When you reach the line containing "405Q1012 427 1018" in the entries below, begin reproducing lines exactly, and stop once the line containing "343H1049L1055 407Q1031 411" is done.

━━━━━ Raw data ━━━━━

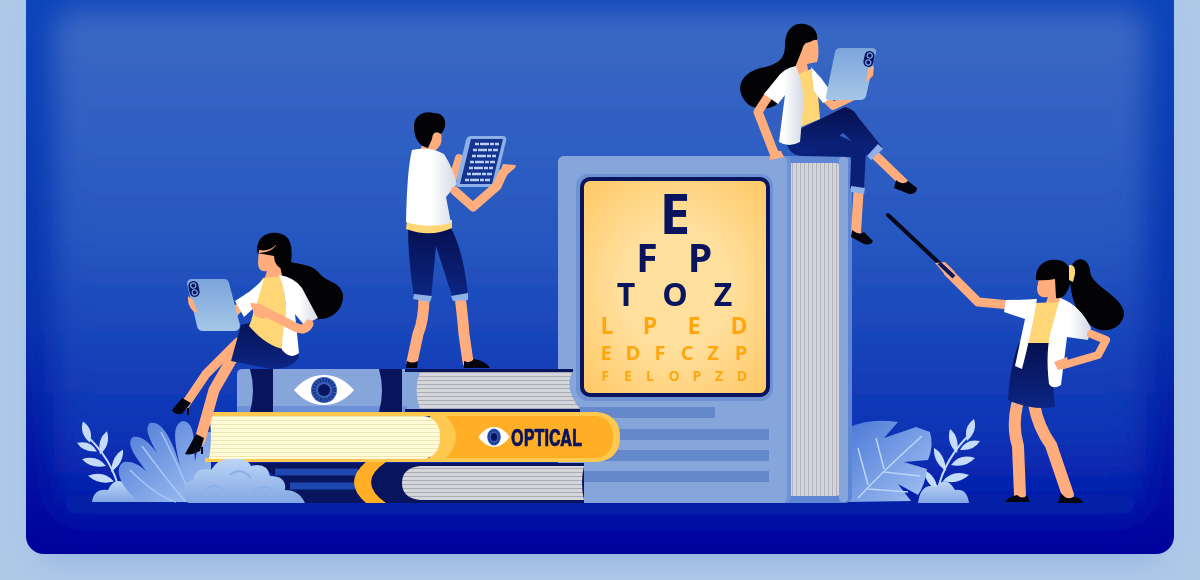
<!DOCTYPE html>
<html lang="en">
<head>
<meta charset="utf-8">
<title>Optical study illustration</title>
<style>
:root{--sky:#aec8e8;--navy:#08145e;--ink:#050512;--hair:#030306;--skin:#ffad7d;--shirt:#ffd675;--cover:#86a5da;--rule:#6588cb;--orange:#ffa60c;--amber:#ffae26;--leaf:#7b9fe2;--pale:#a9c7f2;--white:#fff}
html,body{margin:0;height:100%;overflow:hidden;background:var(--sky)}
svg{display:block;width:1200px;height:580px}
.navy{fill:var(--navy)}.ink{fill:var(--ink)}.hair{fill:var(--hair)}.skin{fill:var(--skin)}.shirt{fill:var(--shirt)}.cover{fill:var(--cover)}.white{fill:var(--white)}.pale{fill:var(--pale)}.amber{fill:var(--amber)}.cuff{fill:#8fb1e6}
.limb{fill:none;stroke:var(--skin);stroke-linecap:round;stroke-linejoin:round}
.chart{font-family:"Open Sans","Noto Sans",sans-serif;font-weight:700;text-anchor:middle;fill:var(--navy)}
.chart .small{fill:var(--orange)}
.label{font:700 23px "TeX Gyre Heros Cn","Liberation Sans",sans-serif;fill:var(--navy);stroke:var(--navy);stroke-width:.6}
</style>
</head>
<body>
<svg viewBox="0 0 1200 580" role="img" aria-label="Four people reading and teaching around giant optical books and an eye chart">
<defs>
  <linearGradient id="panelFill" x2="0" y2="1"><stop offset="0" stop-color="#3c69c4"/><stop offset=".45" stop-color="#2557c0"/><stop offset=".85" stop-color="#0b31b4"/><stop offset="1" stop-color="#0014a8"/></linearGradient>
  <linearGradient id="edgeFill" x2="0" y2="1"><stop offset="0" stop-color="#0d47bb"/><stop offset=".6" stop-color="#0832ae"/><stop offset="1" stop-color="#00009c"/></linearGradient>
  <linearGradient id="tabletFill" x2="0" y2="1"><stop offset="0" stop-color="#7ca5dc"/><stop offset="1" stop-color="#a5c6e6"/></linearGradient>
  <linearGradient id="coatFill" x2="1" y2="0"><stop offset=".5" stop-color="#fff"/><stop offset="1" stop-color="#d3d8e2"/></linearGradient>
  <linearGradient id="pantsFill" x2="0" y2="1"><stop offset="0" stop-color="#06104f"/><stop offset="1" stop-color="#0c2685"/></linearGradient>
  <linearGradient id="leafFill" x2="1" y2="1"><stop offset="0" stop-color="#4c79d6"/><stop offset="1" stop-color="#a4c2f2"/></linearGradient>
  <linearGradient id="bushFill" x2="0" y2="1"><stop offset="0" stop-color="#bcd6f6"/><stop offset="1" stop-color="#82a6e4"/></linearGradient>
  <radialGradient id="chartFill" r=".75"><stop offset=".4" stop-color="#ffdf9c"/><stop offset="1" stop-color="#ffc45c"/></radialGradient>
  <pattern id="pagesAcross" width="8" height="4" patternUnits="userSpaceOnUse"><rect width="8" height="4" fill="#d5d6da"/><rect width="8" height="1" fill="#aaacb5"/></pattern>
  <pattern id="pagesDown" width="4" height="8" patternUnits="userSpaceOnUse"><rect width="4" height="8" fill="#d2d4d9"/><rect width="1" height="8" fill="#b0b3bd"/></pattern>
  <pattern id="pagesCream" width="8" height="4" patternUnits="userSpaceOnUse"><rect width="8" height="4" fill="#fffbd6"/><rect width="8" height="1" fill="#eee6b5"/></pattern>
  <filter id="soft" x="-10%" y="-10%" width="120%" height="120%"><feGaussianBlur stdDeviation="14"/></filter>
  <clipPath id="panelClip"><rect x="26" y="-30" width="1148" height="584" rx="18"/></clipPath>
  <g id="eye">
    <path class="white" d="M-30 0Q-17-15 0-15T30 0Q17 15 0 15T-30 0Z"/>
    <circle r="13" fill="#3c62b8"/><circle r="10" fill="none" stroke="#17358c" stroke-width="4" stroke-dasharray="2 1"/><circle class="navy" r="6"/>
  </g>
  <g id="sprig">
    <path d="M0 0Q-4-36-31-64" fill="none" stroke="#c4dcfa" stroke-width="2"/>
    <g fill="#c4dcfa"><path d="M-31-60Q-42-70-38-82Q-27-74-31-60ZM-21-48Q-24-64-14-72Q-10-58-21-48ZM-10-30Q-9-47 2-53Q3-39-10-30ZM-2-10Q0-26 12-31Q11-17-2-10ZM-24-51Q-38-50-44-60Q-30-63-24-51ZM-15-36Q-30-33-39-43Q-24-48-15-36ZM-7-20Q-22-16-33-26Q-17-32-7-20Z"/></g>
  </g>
  <g id="cameras"><rect x="-5" y="-8" width="10" height="16" rx="5" class="navy"/><g fill="none" stroke="#7ea3e6" stroke-width="1.3"><circle cy="-3.5" r="2.6"/><circle cy="3.5" r="2.6"/></g></g>
</defs>

<g id="panel">
  <rect x="40" y="0" width="1120" height="560" rx="20" fill="#7fa4dc" opacity=".6" filter="url(#soft)"/>
  <g clip-path="url(#panelClip)">
    <rect x="26" y="-30" width="1148" height="584" fill="url(#edgeFill)"/>
    <rect x="54" y="10" width="1092" height="510" rx="20" fill="url(#panelFill)" filter="url(#soft)"/>
  </g>
  <rect id="ground" x="66" y="495" width="1068" height="18" rx="9" fill="#0420a6"/>
</g>

<g id="plants-left">
  <use href="#sprig" x="121" y="500" transform="translate(0 16)scale(1 .97)"/>
  <path d="M92 502Q94 488 108 490Q114 476 128 484Q142 476 150 502Z" fill="url(#bushFill)"/>
  <path d="M140 502C122 490 112 468 124 462C138 460 150 474 156 484C138 460 124 444 133 437C147 434 160 456 168 474C154 446 142 430 150 423C164 420 174 446 180 466C174 440 172 424 183 421C196 422 194 446 195 462C198 444 202 430 211 432V502Z" fill="url(#leafFill)"/>
  <path d="M130 470Q156 496 176 502M142 446Q170 484 186 502M161 432Q184 476 192 502" fill="none" stroke="#a9c5f2" stroke-width="1.5"/>
</g>

<g id="plants-right">
  <use href="#sprig" transform="translate(936 501)scale(-1 1)"/>
  <path d="M918 503Q921 482 936 487Q946 474 955 490Q967 488 969 503Z" fill="url(#bushFill)"/>
  <path d="M848 502V428Q868 418 898 422L884 438L916 427L930 432Q934 446 928 460L904 462L927 469Q925 485 918 495L898 484L911 501Z" fill="url(#leafFill)"/>
  <path d="M858 498Q884 470 922 436M868 485L858 448M884 469L876 438M868 489L908 492M884 472L920 476" fill="none" stroke="#bdd5f8" stroke-width="1.5"/>
</g>

<g id="standing-book">
  <rect x="770" y="156" width="82" height="347" rx="7" fill="#5f86d3"/>
  <rect x="783" y="163" width="57" height="333" rx="4" fill="url(#pagesDown)"/>
  <rect x="839" y="157" width="9" height="345" rx="4" class="cover"/>
  <rect x="558" y="156" width="233" height="347" rx="6" fill="#6e92d6"/>
  <rect x="558" y="156" width="229" height="347" rx="6" class="cover"/>
  <g fill="#6588cb"><rect x="580" y="407" width="135" height="11"/><rect x="580" y="429" width="189" height="11"/><rect x="580" y="450" width="189" height="11"/><rect x="580" y="471" width="189" height="11"/></g>
  <rect x="576" y="174" width="197" height="227" rx="12" fill="#6f92d2"/>
  <rect x="582" y="179" width="186" height="216" rx="8" fill="url(#chartFill)" stroke="#08145e" stroke-width="4"/>
  <g class="chart">
    <text x="675" y="234" font-size="55">E</text>
    <text x="647 700" y="272" font-size="39">FP</text>
    <text x="626 675 723" y="306" font-size="32">TOZ</text>
    <g class="small">
      <text x="607 650 694 739" y="334" font-size="23">LPED</text>
      <text x="606 633 660 687 713 741" y="360" font-size="20">EDFCZP</text>
      <text x="605 628 650 674 697 719 742" y="381" font-size="14">FELOPZD</text>
    </g>
  </g>
</g>

<g id="stacked-books">
  <g id="bottom-book">
    <path class="navy" d="M250 463H584V503H270Q304 484 250 463Z"/>
    <path d="M275 472H358M290 486H356" stroke="#1c47ae" stroke-width="7"/>
    <path class="amber" d="M366 462H386Q356 482 386 503H366Q342 482 366 462Z"/>
    <path d="M584 466H420Q402 468 402 483T420 500H584Q580 483 584 466Z" fill="url(#pagesAcross)"/>
  </g>
  <g id="top-book">
    <rect x="237" y="369" width="336" height="43" rx="5" class="cover"/>
    <rect x="237" y="406" width="170" height="6" fill="#6b90d8"/>
    <path class="navy" d="M250 369H273V412H250Q256 390 250 369ZM379 369H402V412H379Q385 390 379 369Z"/>
    <path d="M572 372H420Q413 390 420 409H580Q564 390 572 372Z" fill="url(#pagesAcross)"/>
    <path class="navy" d="M405 369H573V372H405ZM405 409H580V412H405Z"/>
    <use href="#eye" x="324" y="390"/>
  </g>
  <g id="middle-book">
    <path d="M205 412H596Q620 414 620 437T596 462H205V458H430V416H205Z" fill="#ffc84e"/>
    <path class="amber" d="M446 416H596Q613 418 613 437T596 458H446Q466 437 446 416Z"/>
    <path d="M209 416H424Q440 418 440 437T424 459H209Q213 437 209 416Z" fill="url(#pagesCream)"/>
    <use href="#eye" transform="translate(494 437)scale(.52 .66)"/>
    <text class="label" x="511" y="446" textLength="71" lengthAdjust="spacingAndGlyphs">OPTICAL</text>
  </g>
</g>
<path id="front-bush" d="M188 503Q176 486 193 480Q196 466 211 470Q219 457 234 459Q247 457 251 466Q267 462 270 476Q287 476 285 490Q299 490 305 503Z" fill="url(#bushFill)"/>
<path d="M205 490Q214 482 224 490M230 475Q241 466 251 478M252 492Q263 482 274 491" fill="none" stroke="#8db0e9" stroke-width="2"/>

<g id="reader-seated-left">
  <path class="hair" d="M257 252C256 238 266 231 278 233C291 235 293 247 291 262C302 265 312 264 320 274C328 283 339 281 343 294C344 310 332 321 314 319C297 315 304 301 290 293C282 287 274 278 274 268Z"/>
  <path class="skin" d="M259 250Q269 252 276 245L280 266L283 280H264L267 271Q258 273 258 262Z"/>
  <path class="hair" d="M257 253Q273 253 278 242L284 270Q274 266 274 256Z"/>
  <path class="limb" d="M238 342L206 374L185 405" stroke-width="9"/>
  <path class="limb" d="M237 350L214 390L200 440" stroke-width="11"/>
  <path class="ink" d="M182 398L191 403L182 414Q174 415 172 410ZM196 434L204 438L200 451Q190 456 185 454ZM187 408H189V415H187ZM201 447H203V454H201Z"/>
  <path d="M241 325L282 316L299 357Q293 369 271 369L231 361Z" fill="url(#pantsFill)"/>
  <path class="shirt" d="M263 278L283 276L290 350Q269 349 249 326Q257 309 251 295Z"/>
  <path class="limb" d="M249 297L232 315" stroke-width="9"/>
  <path class="white" d="M264 279L249 292L235 301L244 317L256 306Z"/>
  <path d="M279 275Q294 277 302 288L318 318L304 325L295 314L299 353Q291 360 282 350Q282 332 286 315Q286 290 279 275Z" fill="url(#coatFill)"/>
  <path class="limb" d="M309 324Q305 332 295 327L264 311" stroke-width="9"/>
  <path class="skin" d="M250 303L261 304L271 312L264 319L255 316Z"/>
  <path d="M192 279H224Q228 279 229 283L240 325Q240 331 234 331H203Q198 331 197 326L187 284Q187 279 192 279Z" fill="url(#tabletFill)"/>
  <use href="#cameras" transform="translate(194 289)rotate(-12)"/>
  <path class="skin" d="M188 296L193 300L198 313L193 311Q187 305 188 296Z"/>
</g>

<g id="reader-standing">
  <path class="limb" d="M424 296Q424 320 418 334L412 362" stroke-width="11"/>
  <path class="limb" d="M460 296Q463 320 464 334L468 362" stroke-width="11"/>
  <path class="ink" d="M407 361Q412 364 418 361L417 368H406ZM464 361Q470 364 474 359Q486 361 490 368H464Z"/>
  <path d="M408 226H450Q464 252 468 296L453 299L436 246L431 299L414 297Q408 260 408 226Z" fill="url(#pantsFill)"/>
  <path class="cuff" d="M414 294L432 296L430 302L413 299ZM451 296L468 293V300L453 301Z"/>
  <path class="limb" d="M453 178L459 158" stroke-width="8"/>
  <path class="skin" d="M428 128L440 130Q444 142 438 148L432 154H419Z"/>
  <path class="hair" d="M414 128C413 115 424 110 434 113C447 113 448 127 441 134Q433 129 432 139L428 148Q415 145 414 128Z"/>
  <path class="shirt" d="M407 220H452V228Q430 238 406 229Z"/>
  <path d="M412 150Q430 146 444 154Q453 168 457 184L446 197L451 223Q428 229 406 222Q407 170 412 150Z" fill="url(#coatFill)"/>
  <path d="M471 136H503Q507 136 506 141L496 183Q495 187 490 187H459Q455 187 456 182L466 140Q467 136 471 136Z" fill="#8db0e6"/>
  <path d="M471 139H503L492 184H460Z" fill="#14348f"/>
  <path d="M475 144H499M473 150H498M472 156H496M470 162H495M469 168H493M467 174H492M465 180H490" stroke="#b9d0f4" stroke-width="2.5" stroke-dasharray="4 1 9 1"/>
  <path class="limb" d="M455 191L473 207L497 186L503 173" stroke-width="9"/>
  <path class="skin" d="M498 177L503 164L516 165L515 168L508 174L502 181Z"/>
</g>

<g id="reader-seated-top">
  <path class="hair" d="M785 45C785 29 794 22 805 24C818 27 818 37 816 45L803 68C789 74 781 82 783 96C777 112 753 112 745 101C735 88 741 75 757 69C775 65 785 62 785 45Z"/>
  <path class="skin" d="M798 43Q808 45 817 38Q820 54 817 62L807 64L810 80L793 78Z"/>
  <path class="hair" d="M786 42Q789 27 804 27Q819 29 817 40Q805 38 802 50L794 70L784 66Z"/>
  <path class="limb" d="M769 95L758 112L774 153" stroke-width="9"/>
  <path class="skin" d="M770 150L781 151L784 157L770 160Z"/>
  <path class="limb" d="M859 184L856 233" stroke-width="10"/>
  <path class="limb" d="M872 152L904 183" stroke-width="9"/>
  <path class="ink" d="M852 230Q860 236 864 232L873 241Q871 246 864 244L851 237ZM896 180Q902 186 908 181L917 188Q917 194 909 194L894 188Z"/>
  <path d="M787 134L832 132L866 148L864 190L850 188L851 157L803 156Q784 155 787 134Z" fill="#0a1f76"/>
  <path d="M798 130L845 107Q854 109 858 117L882 147L869 158L843 133L816 153Q786 159 798 130Z" fill="url(#pantsFill)"/>
  <path class="cuff" d="M851 186L865 188L864 194L851 192ZM878 144L883 149L871 160L867 156Z"/>
  <path class="shirt" d="M796 75L811 69L818 94L820 119L801 127Z"/>
  <path class="limb" d="M823 96L833 106L852 97" stroke-width="8"/>
  <path class="white" d="M811 67L821 78L834 96L823 103L814 91Z"/>
  <path d="M796 66Q784 68 777 78L764 94L778 104L785 95L779 142Q789 148 800 142L803 108Q805 88 796 66Z" fill="url(#coatFill)"/>
  <path d="M840 48H872Q877 48 876 53L866 96Q865 100 860 100H829Q825 100 826 96L835 52Q836 48 840 48Z" fill="url(#tabletFill)"/>
  <use href="#cameras" transform="translate(869 59)rotate(12)"/>
  <path class="skin" d="M868 69L874 66L873 76L866 82Z"/>
</g>

<g id="teacher">
  <path d="M888 215L954 277" stroke="#08081c" stroke-width="4" stroke-linecap="round"/>
  <path class="limb" d="M1010 305L978 302L948 272" stroke-width="9"/>
  <path class="skin" d="M935 263L945 262L955 272L948 278Z"/>
  <path d="M939 263L954 277" stroke="#08145e" stroke-width="4"/>
  <path class="hair" d="M1070 271C1073 255 1088 256 1090 270C1090 286 1120 294 1124 312C1124 328 1107 333 1097 329C1076 319 1069 294 1070 271Z"/>
  <path class="skin" d="M1040 274L1060 270L1062 307L1044 308L1048 297Q1037 299 1037 288Z"/>
  <path class="hair" d="M1036 280C1035 264 1047 258 1058 260C1072 262 1074 278 1068 290Q1063 300 1056 298L1055 279Q1045 281 1036 280Z"/>
  <path class="shirt" d="M1069 265Q1076 264 1075 274L1073 282L1069 280Z"/>
  <path class="limb" d="M1017 405Q1012 427 1018 446L1020 495" stroke-width="12"/>
  <path class="limb" d="M1034 404Q1038 427 1051 445L1068 495" stroke-width="12"/>
  <path class="ink" d="M1017 495Q1023 500 1027 495L1030 502H1005Q1008 497 1017 495ZM1061 493Q1067 501 1073 497Q1082 497 1083 503H1058Z"/>
  <path class="shirt" d="M1034 303L1060 302L1052 351H1020Z"/>
  <path d="M1019 343H1049L1055 407Q1031 411 1008 400Q1010 364 1019 343Z" fill="url(#pantsFill)"/>
  <path class="white" d="M1037 299Q1023 300 1006 300L1004 312L1025 319L1015 366L1022 369Q1031 335 1037 299Z"/>
  <path d="M1060 298Q1080 305 1091 328L1088 340L1067 337L1061 385Q1053 390 1049 384Q1045 350 1052 327Z" fill="url(#coatFill)"/>
  <path class="limb" d="M1091 334L1106 340L1098 355L1064 365" stroke-width="8"/>
  <path class="skin" d="M1054 362L1067 357L1070 367L1058 370Z"/>
</g>
</svg>
</body>
</html>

━━━━━

- Result of the task -
  <path class="limb" d="M1017 405Q1012 427 1018 446L1020 495" stroke-width="12"/>
  <path class="limb" d="M1034 404Q1038 427 1051 445L1068 495" stroke-width="12"/>
  <path class="ink" d="M1017 495Q1023 500 1027 495L1030 502H1005Q1008 497 1017 495ZM1061 493Q1067 501 1073 497Q1082 497 1083 503H1058Z"/>
  <path class="shirt" d="M1034 303L1060 302L1052 351H1020Z"/>
  <path d="M1019 343H1049L1055 407Q1031 411 1008 400Q1010 364 1019 343Z" fill="url(#pantsFill)"/>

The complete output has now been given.